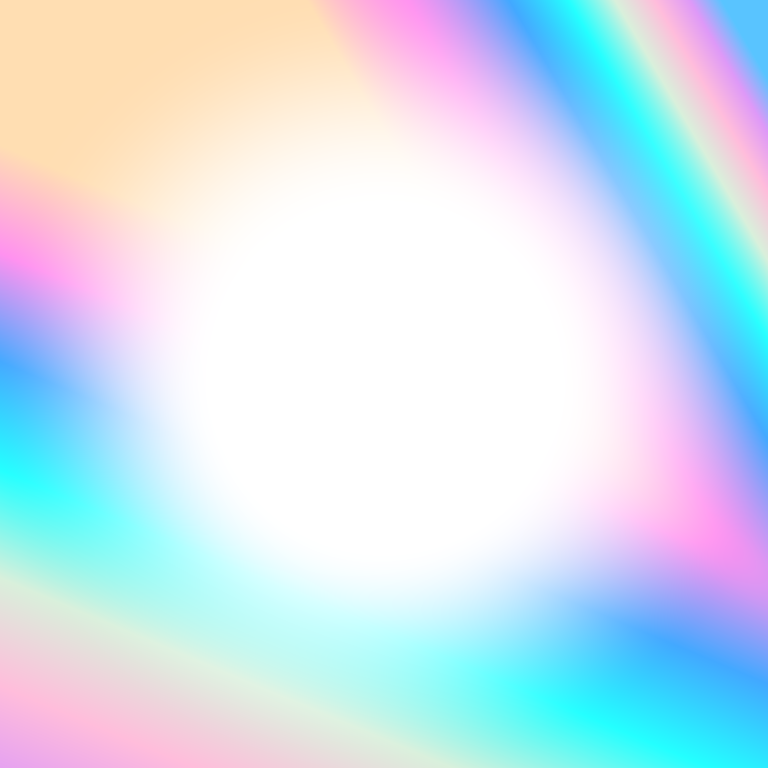
Reproduce this background procedurally as a three.js fragment shader.

```glsl
// Iridescent pastel bands sweeping around a soft white central glow.
varying vec2 vUv;

const vec3 PEACH = vec3(1.0, 0.87, 0.70);
const vec3 PINK  = vec3(1.0, 0.57, 0.94);
const vec3 BLUE  = vec3(0.26, 0.66, 1.0);
const vec3 CYAN  = vec3(0.14, 1.0, 1.0);
const vec3 CREAM = vec3(0.85, 0.94, 0.86);
const vec3 ROSE  = vec3(1.0, 0.74, 0.86);
const vec3 LILAC = vec3(0.87, 0.60, 0.97);
const vec3 SKY   = vec3(0.35, 0.77, 1.0);

// Blends towards the next colour as the phase passes from start to start + 1.
vec3 blendStop(vec3 base, vec3 next, float phase, float start) {
  return mix(base, next, clamp(phase - start, 0.0, 1.0));
}

// Colour ramp with one stop per unit of phase.
vec3 iridescence(float phase) {
  vec3 color = blendStop(PEACH, PINK, phase, 0.0);
  color = blendStop(color, BLUE, phase, 1.0);
  color = blendStop(color, CYAN, phase, 2.0);
  color = blendStop(color, CREAM, phase, 3.0);
  color = blendStop(color, ROSE, phase, 4.0);
  color = blendStop(color, LILAC, phase, 5.0);
  return blendStop(color, SKY, phase, 6.0);
}

float smoothMax(float a, float b, float width) {
  float h = max(width - abs(a - b), 0.0) / width;
  return max(a, b) + 0.25 * h * h * width;
}

// Steep bands at the upper right, narrowing towards the corner.
float upperPhase(vec2 p) {
  float d = p.x - (1.0 - p.y) * 0.588 - 0.531;
  return 1.0 + 4.2 * d + 25.7 * d * abs(d);
}

// Shallow, evenly spaced bands at the lower left.
float lowerPhase(vec2 p) {
  return (1.0 - p.y - 0.42 * p.x - 0.189) * 7.1;
}

float softDisc(vec2 p, vec2 center, float inner, float outer) {
  return 1.0 - smoothstep(inner, outer, distance(p, center));
}

void main() {
  // Both band systems meet along a pink ridge.
  float phase = smoothMax(upperPhase(vUv), lowerPhase(vUv), 0.4);
  vec3 color = iridescence(phase);

  // Central glow
  float glow = softDisc(vUv, vec2(0.5, 0.505), 0.22, 0.52);
  gl_FragColor = vec4(mix(color, vec3(1.0), glow), 1.0);
}
```
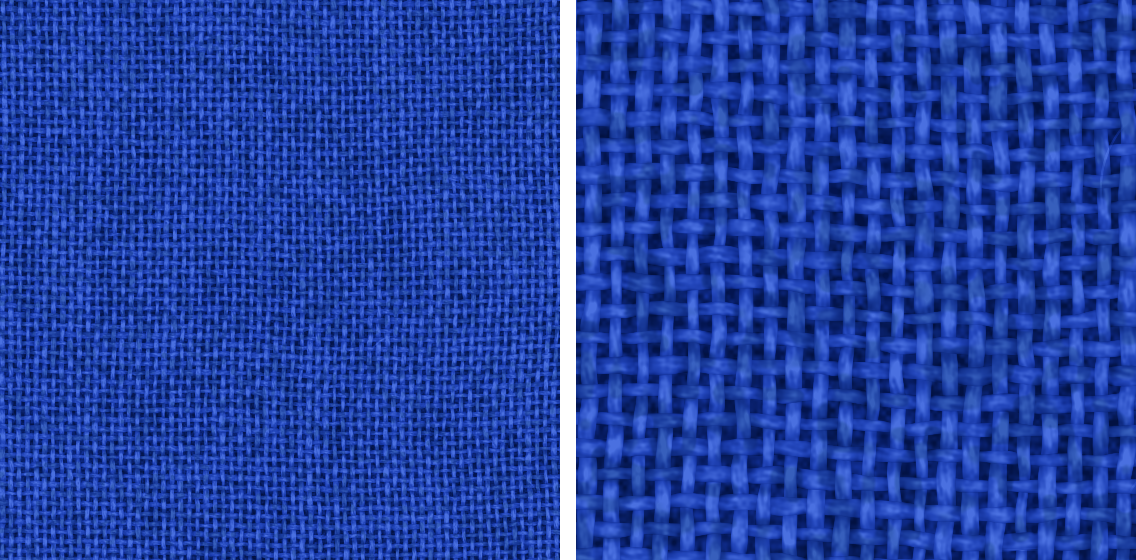
Left: the whole. Right: its middle third, enlarged.
This texture is drawn by a Shadertoy shader. Its source:

```glsl
#define THREADS vec2(66.0, 60.0)  // threads across and down
#define WARP_WIDTH 0.30           // half width of upright threads, in cells
#define WEFT_WIDTH 0.27           // half width of level threads, in cells
#define WIDTH_VARIATION 0.16
#define WANDER 0.16               // sideways drift of each thread
#define SAG vec2(0.7, 2.0)        // random bending and droop of rows, in cells
#define FIBRE_CONTRAST 0.34
#define STRAY_FIBRES 28
#define HOLE_COLOR vec3(0.01, 0.08, 0.31)
#define DEEP_COLOR vec3(0.07, 0.19, 0.60)
#define MID_COLOR vec3(0.14, 0.28, 0.74)
#define LIGHT_COLOR vec3(0.29, 0.44, 0.88)

const float PI = 3.14159;

float hash(vec2 p) {
    vec3 q = fract(vec3(p.xyx) * 0.1031);
    q += dot(q, q.yzx + 33.33);
    return fract((q.x + q.y) * q.z);
}

float noise(vec2 p) {
    vec2 i = floor(p), f = fract(p);
    f = f * f * (3.0 - 2.0 * f);
    return mix(mix(hash(i), hash(i + vec2(1, 0)), f.x),
               mix(hash(i + vec2(0, 1)), hash(i + vec2(1, 1)), f.x), f.y);
}

// Thread seen along its length: x = coverage, y = brightness.
vec2 thread(float across, float along, float id, float halfWidth, float lift, float aa) {
    float slub = noise(vec2(id * 7.0, along * 0.13)) - 0.5;
    float lump = noise(vec2(id * 5.0 + 91.0, along * 0.9)) - 0.5;
    float w = halfWidth + WIDTH_VARIATION * (slub + 0.5 * lump);
    float x = across - WANDER * (noise(vec2(id * 3.0 + 47.0, along * 0.8)) - 0.5);
    float d = abs(x) / w;
    float roundness = sqrt(max(1.0 - d * d, 0.0));

    // Twisted strands inside the yarn
    float fibre = noise(vec2(x * 7.0 + along * 1.6 + id * 13.0, along * 2.2 - x * 3.0)) - 0.5;
    float tone = 0.29 + 0.47 * roundness + 0.23 * lift;
    tone += FIBRE_CONTRAST * fibre + 0.06 * (hash(vec2(id, 17.0)) - 0.5);
    return vec2(1.0 - smoothstep(-aa, aa, abs(x) - w), tone);
}

vec3 ramp(float t) {
    t = clamp(t, 0.0, 1.0) * 3.0;
    vec3 c = mix(HOLE_COLOR, DEEP_COLOR, clamp(t, 0.0, 1.0));
    c = mix(c, MID_COLOR, clamp(t - 1.0, 0.0, 1.0));
    return mix(c, LIGHT_COLOR, clamp(t - 2.0, 0.0, 1.0));
}

// Thin, slightly curved loose hairs lying on the cloth
float strayFibres(vec2 uv, float pixel) {
    float cover = 0.0;
    for (int i = 0; i < STRAY_FIBRES; i++) {
        float k = float(i);
        vec2 center = vec2(hash(vec2(k, 3.0)), hash(vec2(k, 8.0)));
        float angle = PI * hash(vec2(k, 21.0));
        vec2 dir = vec2(cos(angle), sin(angle));
        vec2 q = uv - center;
        q = vec2(dot(q, dir), dot(q, vec2(-dir.y, dir.x)));
        float reach = mix(0.01, 0.03, hash(vec2(k, 34.0)));
        float bend = 20.0 * (hash(vec2(k, 55.0)) - 0.5);
        float line = 1.0 - smoothstep(0.0004, 0.0004 + pixel, abs(q.y - bend * q.x * q.x));
        cover = max(cover, line * (1.0 - smoothstep(0.6 * reach, reach, abs(q.x))));
    }
    return cover;
}

void mainImage(out vec4 fragColor, in vec2 fragCoord) {
    vec2 uv = fragCoord / iResolution.xy;
    vec2 aa = 0.6 * THREADS / iResolution.xy;

    // Bend the weave, rows drooping toward the middle, then split it into crossings
    vec2 bend = vec2(noise(uv * vec2(3.0, 4.0) + 11.0), noise(uv * vec2(5.0, 3.0) + 29.0));
    vec2 p = uv * THREADS + SAG.x * (bend - 0.5);
    p.y += SAG.y * (0.4 - (uv.x - 0.58) * (uv.x - 0.58));
    vec2 cell = floor(p);
    vec2 f = p - cell - 0.5;

    // Plain weave: threads alternate over and under
    float side = mod(cell.x + cell.y, 2.0) * 2.0 - 1.0;
    vec2 warp = thread(f.x, p.y, cell.x, WARP_WIDTH, side * cos(PI * f.y), aa.x);
    vec2 weft = thread(f.y, p.x, cell.y + 200.0, WEFT_WIDTH, -side * cos(PI * f.x), aa.y);
    weft.y -= 0.14;

    // Dark gaps with a little fuzz, then lower and upper threads
    float tone = 0.26 * noise(p * vec2(3.0, 4.0));
    vec2 lower = side > 0.0 ? weft : warp;
    vec2 upper = side > 0.0 ? warp : weft;
    tone = mix(tone, lower.y, lower.x);
    tone = mix(tone, upper.y, upper.x);

    // Uneven dye and fine grain
    tone += 0.04 * (noise(uv * 6.0 + 70.0) - 0.5) + 0.20 * (noise(p * 6.0) - 0.5);
    tone += 0.18 * strayFibres(uv, 1.0 / iResolution.y);
    vec3 color = ramp(tone);

    // Dull patches in the yarn
    float dull = smoothstep(0.45, 0.7, noise(p * 1.7 + 130.0));
    color = mix(color, color * vec3(0.74, 0.85, 0.84), dull);
    fragColor = vec4(color, 1.0);
}
```
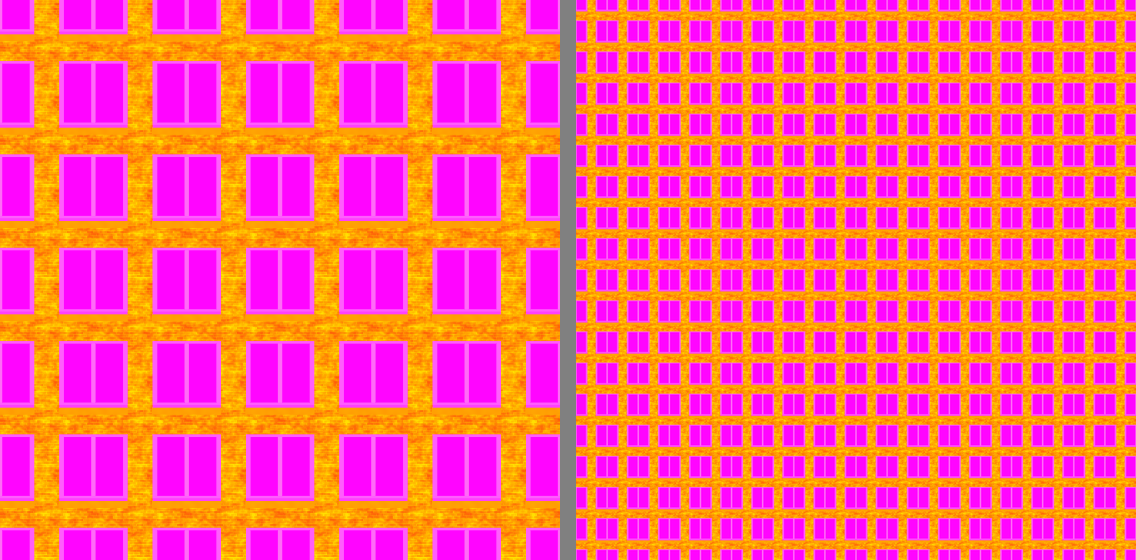
Left: one tile. Right: repeated 3 by 3.
Reproduce this pattern procedurally as a Shadertoy shader.

```glsl
// Six by six grid of magenta two-pane windows in a weathered orange brick wall.

float hash(vec2 p) {
    vec3 q = fract(p.xyx * vec3(0.1031, 0.1030, 0.0973));
    q += dot(q, q.yzx + 33.33);
    return fract((q.x + q.y) * q.z);
}

// Dot product of a lattice gradient with the offset, wrapped to the period
float corner(vec2 cell, vec2 offset, vec2 period) {
    float angle = 6.28318 * hash(mod(cell, period) + period * 1.7);
    return dot(vec2(cos(angle), sin(angle)), offset);
}

// Gradient noise over the unit cell with a whole number of lattice steps
float noise(vec2 uv, vec2 period) {
    vec2 p = uv * period;
    vec2 i = floor(p), f = p - i;
    vec2 u = f * f * f * (f * (f * 6.0 - 15.0) + 10.0);
    vec2 e = vec2(1.0, 0.0);
    return mix(mix(corner(i, f, period), corner(i + e, f - e, period), u.x),
               mix(corner(i + e.yx, f - e.yx, period), corner(i + 1.0, f - 1.0, period), u.x), u.y);
}

// Antialiased rectangle from its lower left and upper right corners
float rect(vec2 p, vec2 lo, vec2 hi, float px) {
    vec2 d = min(p - lo, hi - p);
    return clamp(min(d.x, d.y) / px + 0.5, 0.0, 1.0);
}

vec3 brickWall(vec2 uv, float px) {
    // Staggered courses
    vec2 count = vec2(14.0, 36.0);
    vec2 b = uv * count;
    b.x += 0.5 * mod(floor(b.y), 2.0);
    vec2 id = mod(floor(b), count);
    vec2 f = fract(b);
    vec2 edge = min(f, 1.0 - f) / count;
    float mortar = 1.0 - smoothstep(0.003 - 0.5 * px, 0.003 + 0.5 * px, min(edge.x, edge.y));

    // Blotches, streaks and grain; yellower beside the windows, redder between rows
    float tone = 0.61 + 0.06 * cos(6.28318 * uv.y);
    tone += 0.26 * noise(uv, vec2(5.0));
    tone += 0.22 * noise(uv, vec2(9.0, 13.0));
    tone += 0.20 * noise(uv, vec2(23.0, 31.0));
    tone += 0.14 * (hash(id + 5.0) - 0.5) + 0.09 * mortar;
    tone = clamp(tone, 0.34, 0.88);
    return vec3(1.0, tone, 0.12 * max(0.0, 0.68 - tone));
}

void mainImage(out vec4 fragColor, in vec2 fragCoord) {
    vec2 grid = 6.0 * fragCoord / iResolution.xy;
    float px = 6.0 / min(iResolution.x, iResolution.y);
    vec2 uv = fract(grid);
    vec2 p = fract(grid + 0.5) - 0.5;

    vec3 color = brickWall(uv, px);

    // Smooth stone sill under the window
    vec3 stone = vec3(1.0, 0.63 + 0.04 * noise(uv, vec2(12.0)), 0.01);
    color = mix(color, stone, rect(p, vec2(-0.372, -0.443), vec2(0.368, -0.36), px));

    // Frame with a deeper lower ledge and a paler mullion
    color = mix(color, vec3(1.0, 0.25, 1.0), rect(p, vec2(-0.364, -0.368), vec2(0.366, 0.344), px));
    color = mix(color, vec3(1.0, 0.37, 0.99), rect(p, vec2(-0.364, -0.338), vec2(0.366, 0.344), px));
    color = mix(color, vec3(1.0, 0.42, 0.97), rect(p, vec2(-0.03, -0.313), vec2(0.03, 0.318), px));

    // Two panes
    float panes = max(rect(p, vec2(-0.315, -0.313), vec2(-0.023, 0.318), px),
                      rect(p, vec2(0.024, -0.313), vec2(0.318, 0.318), px));
    color = mix(color, vec3(1.0, 0.02, 1.0), panes);

    fragColor = vec4(color, 1.0);
}
```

----------------

● Exercise description:
Scan the listing and copy every line where the string "along" shows up.

● Answer space:
  // Both band systems meet along a pink ridge.
// Thread seen along its length: x = coverage, y = brightness.
vec2 thread(float across, float along, float id, float halfWidth, float lift, float aa) {
    float slub = noise(vec2(id * 7.0, along * 0.13)) - 0.5;
    float lump = noise(vec2(id * 5.0 + 91.0, along * 0.9)) - 0.5;
    float x = across - WANDER * (noise(vec2(id * 3.0 + 47.0, along * 0.8)) - 0.5);
    float fibre = noise(vec2(x * 7.0 + along * 1.6 + id * 13.0, along * 2.2 - x * 3.0)) - 0.5;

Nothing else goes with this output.